A hovercraft is a vehicle that can be used to journey over water and land. Unlike a boat, which floats on the water, a hovercraft is suspended above the water on a cushion of air. This also allows a hovercraft to move over land and float over small depressions such as a ditch or over waves. A powerful and specially designed fan creates the air cushion that is part of the hovercraft. For this reason a hovercraft is also called an Air Cushion Vehicle or ACV.
Englishman Christopher Cockerell invented the hovercraft in 1956. For this accomplishment and his other efforts, which included being part of the research team that developed the radar, he was later knighted in 1969.
Cockerell's main idea involved a vehicle designed to that float on a cushion of air, with another power source that would move the vehicle horizontally over the surface. The feasibility of the idea was tested initially using tin cans and the nozzle end of a vacuum cleaner. Initially, cans of different sizes were modified so that air could be blown down through the sealed end. Cockerell found that single cans did not produce sufficient air pressure. However, positioning one can inside another and forcing the air through the narrow cylinder of space between the two cans created a zone of high air pressure created in the region between these cans. It was this basic design that was used for the first commercial hovercraft in 1959, the Saunders Roe Nautical One (SRN1), and for subsequent versions of the hovercraft.
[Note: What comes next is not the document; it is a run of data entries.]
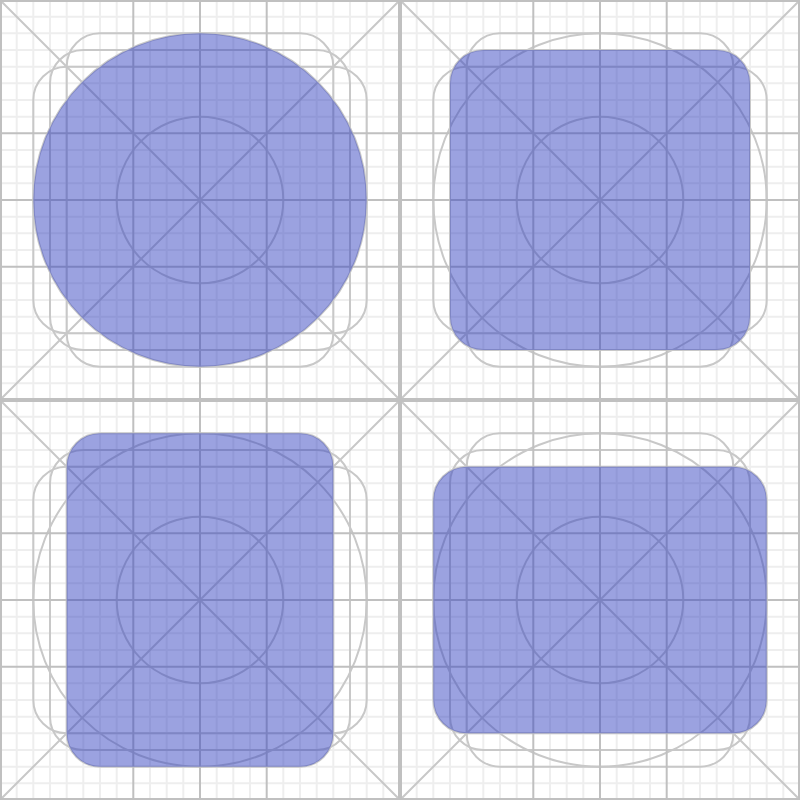
<!DOCTYPE html>
<html lang="en">
<head>
<meta charset="utf-8">
<title>Icon keyline shapes</title>
<style>
:root {
  --paper: #ffffff;
  --grid: #eeeeee;
  --keyline: #c0c0c0;
  --outline: #c8c8c8;
  --shape: rgba(57, 70, 193, 0.5);
}
* { box-sizing: border-box; }
html, body { margin: 0; overflow: hidden; }
.keyline-sheet {
  width: 800px;
  height: 800px;
  display: grid;
  grid-template-columns: 400px 400px;
  grid-template-rows: 400px 400px;
  background: var(--paper);
}
.tile { display: block; width: 400px; height: 400px; }
.definitions { position: absolute; width: 0; height: 0; }
.grid, .axes, .outlines, .frame { fill: none; stroke-width: 2; }
.grid { stroke: var(--grid); }
.axes, .frame { stroke: var(--keyline); }
.outlines { stroke: var(--outline); }
.shape { fill: var(--shape); }
</style>
</head>
<body>
<svg class="definitions" aria-hidden="true">
  <defs>
    <path id="columns" d="M16.7 0V400M33.3 0V400M50 0V400M66.7 0V400M83.3 0V400M100 0V400M116.7 0V400M150 0V400M166.7 0V400M183.3 0V400M216.7 0V400M233.3 0V400M250 0V400M283.3 0V400M300 0V400M316.7 0V400M333.3 0V400M350 0V400M366.7 0V400M383.3 0V400"/>
    <circle id="circle" cx="200" cy="200" r="166.7"/>
    <rect id="square" x="50" y="50" width="300" height="300" rx="33.3"/>
    <rect id="portrait" x="66.7" y="33.3" width="266.6" height="333.4" rx="33.3"/>
    <rect id="landscape" x="33.3" y="66.7" width="333.4" height="266.6" rx="33.3"/>
    <g id="keylines">
      <g class="grid">
        <use href="#columns"/>
        <use href="#columns" transform="rotate(90 200 200)"/>
      </g>
      <g class="outlines">
        <path d="M0 0L400 400M400 0L0 400"/>
        <use href="#circle"/>
        <use href="#square"/>
        <use href="#portrait"/>
        <use href="#landscape"/>
        <circle cx="200" cy="200" r="83.3"/>
      </g>
      <path class="axes" d="M133.3 0V400M200 0V400M266.7 0V400M0 133.3H400M0 200H400M0 266.7H400"/>
      <rect class="frame" x="1" y="1" width="398" height="398"/>
    </g>
  </defs>
</svg>
<main class="keyline-sheet">
  <svg class="tile" viewBox="0 0 400 400" role="img" aria-label="Circle keyline shape">
    <use href="#keylines"/>
    <use class="shape" href="#circle"/>
  </svg>
  <svg class="tile" viewBox="0 0 400 400" role="img" aria-label="Square keyline shape">
    <use href="#keylines"/>
    <use class="shape" href="#square"/>
  </svg>
  <svg class="tile" viewBox="0 0 400 400" role="img" aria-label="Vertical rectangle keyline shape">
    <use href="#keylines"/>
    <use class="shape" href="#portrait"/>
  </svg>
  <svg class="tile" viewBox="0 0 400 400" role="img" aria-label="Horizontal rectangle keyline shape">
    <use href="#keylines"/>
    <use class="shape" href="#landscape"/>
  </svg>
</main>
</body>
</html>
In the SRN1 and other models of hovercraft, the narrow cylindrical space between the tin can test system is referred to as a plenum chamber. The word plenum is from the Latin word meaning full. Large fans, which are analogous to the vacuum cleaner nozzle on Cockerall's tabletop developmental model, blow air down through the plenum chamber.
The fan used on hovercraft differs from the standard propeller type of fan. Propeller blades generate back-pressure as they rotate. In hovercraft, backpressure would decrease the efficiency of the air cushion.
The fan of a hovercraft is called a centrifugal lift fan. The fan appears like an inverted funnel positioned inside a donut-like chamber that has angled slats around the outside edge of the chamber. When the funnel shaped assembly rotates at high speed, air is sucked into the chamber and is expelled out through the slats. This design creates a more powerful airflow than does a conventional propeller.
The airflow must be constant and powerful in order to compensate for air that escapes from the edge of the hovercraft. The airflow must also be even around the edge of the hovercraft, to prevent one region of the hovercraft from lifting higher off the surface of the ground or water than other parts of the hovercraft.
The edge of a hovercraft contains a flexible curtain of material. This material, which is known as a skirt, helps prevent the escape of air from the plenum chamber, which in turn lessens the mount of energy that is needed to generate the suspending airflow. The skirt must be durable and flexible to accommodate the different heights of terrain or waves that the hovercraft passes over. Additionally, the skirt must be light, yet resistant to flapping. Originally, a skirt was a single piece of material; now it is typically made of rubber. When one region of the old-design skirt wore out, the entire skirt had to be replaced. The cost of this replacement, often in the millions of dollars, prompted a redesign. Nowadays, damaged rubber portions of a skirt can be removed and replaced without the necessity of replacing the entire structure.
As a hovercraft operates, the rubber skirt is inflated outward by the air pressure generated by the centrifugal lift fan. This effect produces an air cushion that is about 3 meters in depth beneath the hovercraft. Propellers that blow air out horizontally provide the power that moves the hovercraft over the surface of the ground or water. The blades of these propellers can be moved, or pitched, to control the speed of the hovercraft. When the propellers have a zero pitch, the hovercraft is not moving. Positive pitch moves a hovercraft forward and negative pitch is the braking system that slows the hovercraft down.
The hovercraft has proven to be useful for applications where passengers or cargo are transported over water and where the loading and unloading can be done on land. For example, hovercraft have been used for decades to ferry people back and forth across the English Channel between the United Kingdom and France.
See also Ocean.
Amyot, J.R. Hovercraft Technology, Economics and Applications (Studies in Mechanical Engineering, No 11). New York: Elsevier Science Ltd., 1990.
Flexitech LLC, PO Box 412, Germantown, MD 20875-0412. April 10, 2002 [cited November 3, 2002]. <http://www. hovercraftmodels.com/How_ a_Hovercraft_works.htm >.